‘I don’t take it lightly’: New Chief Sarah Mooney shares plans for Palm Beach County schools police
The longtime leader of the West Palm Beach Police Department hopes to address morale and understaffing on the schools police force.
Palm Beach Post | By Giuseppe Sabella | May 5, 2022
PALM SPRINGS — Standing in the school board chambers Wednesday afternoon, Sarah Mooney raised her right hand and recited the Law Enforcement Oath of Honor, securing her position as the latest police chief for Palm Beach County public schools.
“Shiny and new,” she said, looking down as Bob Mooney pinned a badge to his wife’s uniform.
In her first moments as chief, Mooney reflected on the achievements leading to her swearing-in ceremony, along with her plans for the embattled police department.
Mooney said she developed a spirit of competition and dedication while swimming throughout college, and that helping others became a focus after earning her master’s degree in social work.
She carried those lessons to the West Palm Beach Police Department, where she climbed from police officer to police chief over more than two decades.
And on Wednesday, shortly after County Judge Ted Booras administered the oath, Mooney vowed to lean on those experiences and push for better conditions at the school police department.
“For my entire life, I’ve lived here,” she said. “The importance of keeping this community safe is a very big responsibility. I don’t take it lightly.”
‘I’m fair and I will listen’: Mooney addresses turmoil in school police department
In the months leading to Mooney’s arrival, an unknown number of officers wrote an anonymous letter to Gov. Ron DeSantis, highlighting dozens of vacancies in the school police department and pushing for a takeover by the Palm Beach County Sheriff’s Office, a possible solution to their agency’s staffing woes.
Another person, who identified themselves only as a retired officer, wrote a letter to the school board, outlining concerns about department leadership, resources and morale. Officers, the letter said, are afraid of the “fierce retribution” that might follow if someone were to complain.
In an interview after Wednesday’s ceremony, Mooney said officers could share their concerns under her leadership.
“I’m fair and I will listen to anybody if you have something you want to get off your chest or an idea you think might be good,” the chief said. “But I want you to bring a solution to whatever you think the issue is, too. It’s not a one-man band. This is a collaborative type of job, and you have to respect the people that work here.”
“I think one of the worst things you can do is not listen to them and not let them have their piece,” she continued. “As far as retaliation goes, that’s not me, and it shouldn’t be. If you have ideas to improve your work environment, you should be able to bring them forward.”
Mooney is fourth Palm Beach County schools police chief in year
One of the most common concerns is understaffing.

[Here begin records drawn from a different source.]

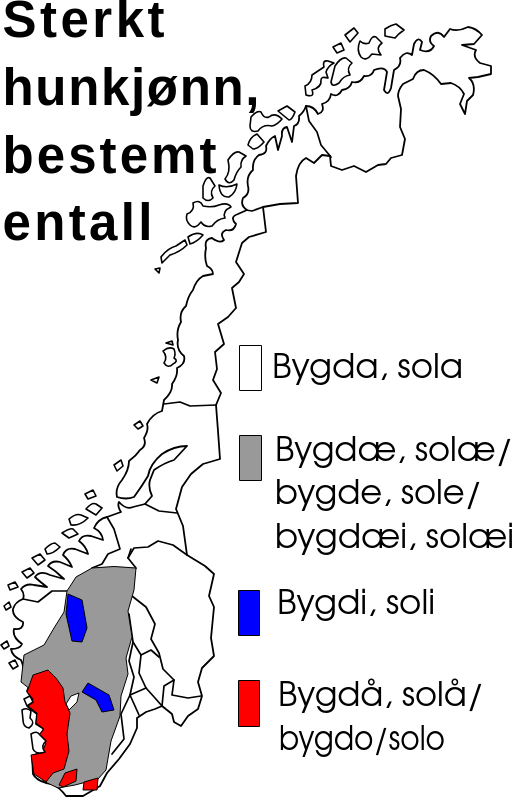
<!DOCTYPE html>
<html lang="no">
<head>
<meta charset="utf-8">
<title>Sterkt hunkjønn, bestemt entall</title>
<style>
:root {
  --paper: #ffffff;
  --ink: #000000;
  --form-a: #ffffff;
  --form-e: #999999;
  --form-i: #0000ff;
  --form-o: #ff0000;
}
html, body { margin: 0; background: var(--paper); }
body { width: 515px; height: 801px; overflow: hidden; }
svg { display: block; }
.land { fill: var(--form-a); stroke: var(--ink); stroke-width: 1.8; stroke-linejoin: round; }
.islands { fill: var(--form-a); stroke: var(--ink); stroke-width: 1.6; stroke-linejoin: round; }
.border { fill: none; stroke: var(--ink); stroke-width: 1.7; stroke-linejoin: round; stroke-linecap: round; }
.zone { stroke: var(--ink); stroke-width: 1; stroke-linejoin: round; }
.zone-a { fill: var(--form-a); }
.zone-e { fill: var(--form-e); }
.zone-i { fill: var(--form-i); }
.zone-o { fill: var(--form-o); }
.title { font: bold 51px "Liberation Sans", Arial, sans-serif; fill: var(--ink); }
.legend { font: 34px "TeX Gyre Adventor", "Century Gothic", sans-serif; fill: var(--ink); }
</style>
</head>
<body>
<svg width="515" height="801" viewBox="0 0 515 801" role="img" aria-label="Kart over Norge: sterkt hunkjønn, bestemt entall">
  <g id="map">
    <path id="mainland" class="land" d="M491 74L478 77L469 78Q476 84 473 95L467 101L465 114L460 104L464 94Q460 86 451 83L441 84Q434 74 424 70Q416 70 413 79L403 84Q398 90 398 96L401 109L400 127L405 139L402 155L391 158L386 164L378 165L366 172L354 166L342 170L331 166L330 156L322 155L314 163L306 158Q298 162 296 176L298 203L280 204L263 207L266 232L249 237L242 243L236 262L244 274L239 282L232 288L236 308L228 317L218 324L224 344L215 352L217 369L213 380L221 393L216 405L218 431L220 459L203 464L191 474L182 487L176 509L183 526L187 555L205 566L214 574L209 596L214 607L211 638L214 656L202 668L198 682L202 696L198 709L188 716L181 726L174 722L172 714L162 706L155 709L146 712L137 718L137 728L130 744L119 759L107 773L100 786L83 796L66 796
      Q60 788 53 784L46 783Q36 780 33 774L32 756L41 752L46 743L39 736L44 729L36 724L37 714L28 707L32 699L27 691L33 676L23 682
      Q25 668 21 660Q12 656 11 649Q20 649 22 644Q12 637 14 629Q24 630 23 622Q12 617 13 609Q15 602 23 599Q25 594 21 589Q26 583 34 585L47 587Q39 581 35 577Q40 570 50 575L64 579Q56 571 48 566Q52 560 60 562L72 567Q69 560 63 555Q66 547 75 549L88 554Q86 546 79 541Q82 534 91 536L103 540Q102 532 94 528Q98 519 107 517
      L121 512Q117 506 119 502Q126 510 133 507L145 504L152 496Q148 488 150 480L154 470Q164 463 174 460L187 446Q174 446 162 454Q150 464 148 476Q142 486 134 497Q126 500 117 497Q115 488 122 480Q129 470 129 461Q136 456 140 450Q147 446 144 438Q149 430 147 424Q152 414 162 411L164 400
      Q173 392 172 384Q178 376 177 368Q186 364 184 356Q176 350 178 340Q176 330 181 322Q179 312 186 306Q188 296 193 290Q196 280 203 276L213 274Q213 269 207 266Q204 258 206 248Q204 239 212 238
      Q220 244 224 240Q219 233 226 230Q234 232 236 224Q229 217 238 214L247 210Q240 206 243 198Q250 194 248 186Q246 176 253 170Q252 160 259 155Q268 154 266 146Q270 138 275 136L278 150L282 136Q281 128 287 127L292 142L294 126Q300 124 299 116Q304 112 306 106Q314 106 318 114Q325 112 322 104Q330 102 331 94Q338 98 342 90Q350 89 352 82Q360 84 364 76Q372 77 374 70Q384 66 387 72L384 90Q388 97 391 88L394 70Q402 66 400 58Q406 50 412 55L414 44Q418 36 422 42L420 50Q430 54 434 46Q428 42 431 36Q438 29 444 37L450 29Q458 32 468 27Q476 28 482 35L474 44L462 45L476 50Q472 57 480 63L491 66Z"/>

    <g id="north-islands" class="islands">
      <path d="M305 86Q312 83 312 75L324 67Q322 60 328 61L334 63Q328 66 326 72L328 78Q321 76 321 80Q322 87 312 90Q315 98 306 95Z"/>
      <path d="M335 66Q341 57 346 58L352 63Q346 68 350 75Q343 76 339 83Q332 88 331 82Z"/>
      <path d="M345 35L354 28L358 33L350 42Z"/>
      <path d="M333 47L341 43L344 50L337 53Z"/>
      <path d="M360 41Q364 45 369 43Q372 35 376 37L382 43Q375 48 381 55L372 54Q366 62 361 57Q356 50 360 41Z"/>
      <path d="M385 29Q391 25 396 24L404 30Q398 34 395 38L385 36Z"/>
      <path d="M251 117Q257 110 261 112Q264 119 269 117Q275 112 282 119Q277 125 272 126Q263 124 258 131Q250 133 250 126Z"/>
      <path d="M278 111L287 106L295 112Q292 120 289 120Z"/>
      <path d="M248 145Q250 137 257 134L264 142Q258 149 253 149Z"/>
      <path d="M228 160Q234 151 239 152L246 156Q240 160 241 167Q236 172 234 180Q229 186 225 179Q231 172 228 160Z"/>
      <path d="M203 186Q206 176 210 178L215 186Q209 191 213 198Q208 203 203 198Z"/>
      <path d="M219 185Q227 189 237 184Q236 193 229 197Q220 198 219 185Z"/>
      <path d="M187 214Q195 211 193 203Q200 199 203 206Q212 208 219 205Q228 202 231 207Q222 211 225 218Q217 219 212 226Q205 228 201 222Q195 230 190 225Q185 220 187 214Z"/>
      <path d="M188 237Q197 231 203 235Q197 242 190 244Z"/>
      <path d="M161 257Q168 248 176 246L185 240L187 245Q180 252 170 255L162 263Z"/>
      <path d="M155 269L160 268L159 273Z"/>
    </g>

    <g id="west-islands" class="islands">
      <path d="M163 351Q169 346 174 349Q176 354 174 358Q179 361 173 364Q168 369 164 363Q168 357 163 351Z"/>
      <path d="M166 343L172 341L173 345Z"/>
      <path d="M151 380L159 377L157 383Z"/>
      <path d="M134 425L140 421L143 426L138 429Z"/>
      <path d="M114 465L121 460L123 466L117 471Z"/>
      <path d="M85 494L93 490L96 496L88 499Z"/>
      <path d="M86 509Q92 502 96 504L102 508L96 515Z"/>
      <path d="M69 519Q76 513 81 515L88 518Q80 526 71 525Z"/>
      <path d="M62 533Q70 528 73 529L78 534L69 538Z"/>
      <path d="M45 549Q51 543 55 543L60 547Q53 554 47 554Z"/>
      <path d="M32 558L40 554L45 560L38 565Z"/>
      <path d="M22 572L30 568L34 573L27 578Z"/>
      <path d="M8 585L15 582L18 587L10 590Z"/>
      <path d="M4 606L9 602L11 607L6 610Z"/>
      <path d="M1 645L7 641L9 646L4 649Z"/>
      <path d="M9 663L15 660L18 666L13 669Z"/>
    </g>

    <g id="county-borders" class="border">
      <path d="M306 106L309 121L317 132L321 145L331 157"/>
      <path d="M263 207L252 211L246 210"/>
      <path d="M164 404L180 402L190 406L216 405"/>
      <path d="M107 517L114 529L120 549L108 554L102 564L92 568"/>
      <path d="M145 504L159 511L177 513"/>
      <path d="M136 568L128 558L134 548L148 547L158 541L173 545L187 555"/>
      <path d="M131 549L128 558M132 596L146 607L155 624L151 639L159 653L163 669L174 680L172 695L188 698L201 696"/>
      <path d="M129 614L133 642L141 655L151 650L159 657"/>
      <path d="M133 642L129 661L134 677L130 695L139 715"/>
      <path d="M141 655L139 673L146 688L155 698L162 706"/>
      <path d="M174 680L164 686L162 706"/>
      <path d="M130 695L121 714L124 739L112 754"/>
      <path d="M146 688L130 695"/>
      <path d="M23 599L38 602L52 591L67 591"/>
    </g>

    <g id="dialect-areas">
      <path class="zone zone-e" d="M92 568Q114 565 136 568L134 590L128 611L132 637L126 658L128 674L121 696L120 716L111 741L106 770L98 779L75 785L58 788L43 781L40 758L44 720L30 689L21 682L24 655L44 645L54 628L64 612L67 591L76 577Z"/>
      <path class="zone zone-a" d="M66 704L71 696L79 693L77 702L69 710Z"/>
      <path class="zone zone-o" d="M33 675L48 670L56 678L63 688L65 702L70 713L67 734L69 751L64 769L53 773L46 782L34 774L31 755L42 753L46 743L39 735L44 729L36 723L37 713L28 706L33 699L27 692Z"/>
      <path class="zone zone-o" d="M65 773L77 769L76 781L63 787L59 785Z"/>
      <path class="zone zone-o" d="M84 782L98 778L97 790L83 790Z"/>
      <path class="zone zone-i" d="M68 594L82 600L87 628L82 642L72 641L66 614Z"/>
      <path class="zone zone-i" d="M88 683L109 695L114 710L102 712L96 700L82 692Z"/>
    </g>

    <g id="fjord-islands" class="islands">
      <path d="M22 710Q27 707 31 711L30 718Q36 723 29 728Q23 727 23 720Z"/>
      <path d="M31 734Q37 730 40 735L46 741Q40 746 45 752Q36 755 33 749Z"/>
      <path d="M24 699L30 696L33 702L27 706Z"/>
    </g>
  </g>

  <g id="heading" class="title">
    <text x="2.5" y="37" textLength="162">Sterkt</text>
    <text x="2.5" y="105" textLength="257">hunkjønn,</text>
    <text x="2.5" y="173" textLength="214">bestemt</text>
    <text x="2.5" y="240" textLength="150">entall</text>
  </g>

  <g id="legend-swatches">
    <rect class="zone zone-a" x="239.5" y="345.5" width="22" height="45"/>
    <rect class="zone zone-e" x="239.5" y="435.5" width="22" height="45"/>
    <rect class="zone zone-i" x="238.5" y="590.5" width="21" height="45"/>
    <rect class="zone zone-o" x="238.5" y="680.5" width="21" height="46"/>
  </g>
  <g id="legend-labels" class="legend">
    <text x="272" y="378" textLength="191" lengthAdjust="spacingAndGlyphs">Bygda, sola</text>
    <text x="275" y="461" textLength="238" lengthAdjust="spacingAndGlyphs">Bygdæ, solæ/</text>
    <text x="275" y="504" textLength="207" lengthAdjust="spacingAndGlyphs">bygde, sole/</text>
    <text x="275" y="548" textLength="239" lengthAdjust="spacingAndGlyphs">bygdæi, solæi</text>
    <text x="277" y="614" textLength="158" lengthAdjust="spacingAndGlyphs">Bygdi, soli</text>
    <text x="278" y="706" textLength="206" lengthAdjust="spacingAndGlyphs">Bygdå, solå/</text>
    <text x="279" y="750" textLength="166" lengthAdjust="spacingAndGlyphs">bygdo/solo</text>
  </g>
</svg>
</body>
</html>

The school district has reassured families and employees that every school is staffed with an officer, meeting the requirements of a law passed after the 2018 school shooting in Parkland.
But the district relies on officers from half a dozen other police departments to supplement its own force, helping the district to stay in compliance as it struggles with recruitment, Superintendent Mike Burke said earlier this year.
“We have enough officers within Palm Beach County, our own force, to cover the schools,” Burke said. “But we don’t like getting this thin. We want to be prepared if we have a resignation or retirement.”
The sheriff’s office is also making 20 deputies and two sergeants available to local schools after reaching an agreement with the district in March.
And Mooney – who followed former chiefs Patrick McCutcheon, Daniel Alexander and Frank Kitzerow – is the police department’s fourth leader in about a year.
“You’ve got to have the right people for the positions, especially in the school environment,” Mooney said. “It’s very different than working out in a city or in the suburbs. You’re looking for very particular people.”
Mooney said her ultimate goal was to improve morale and increase resources, making the department a place where people stay and pursue careers.
And the first task, she said, was learning what works and what needs improvement in the department.
“We’ve got a lot of highly skilled and experienced people that work here,” Mooney added. “If you can just make the environment to where they can go out and do what they know how to do, that would go a long way.”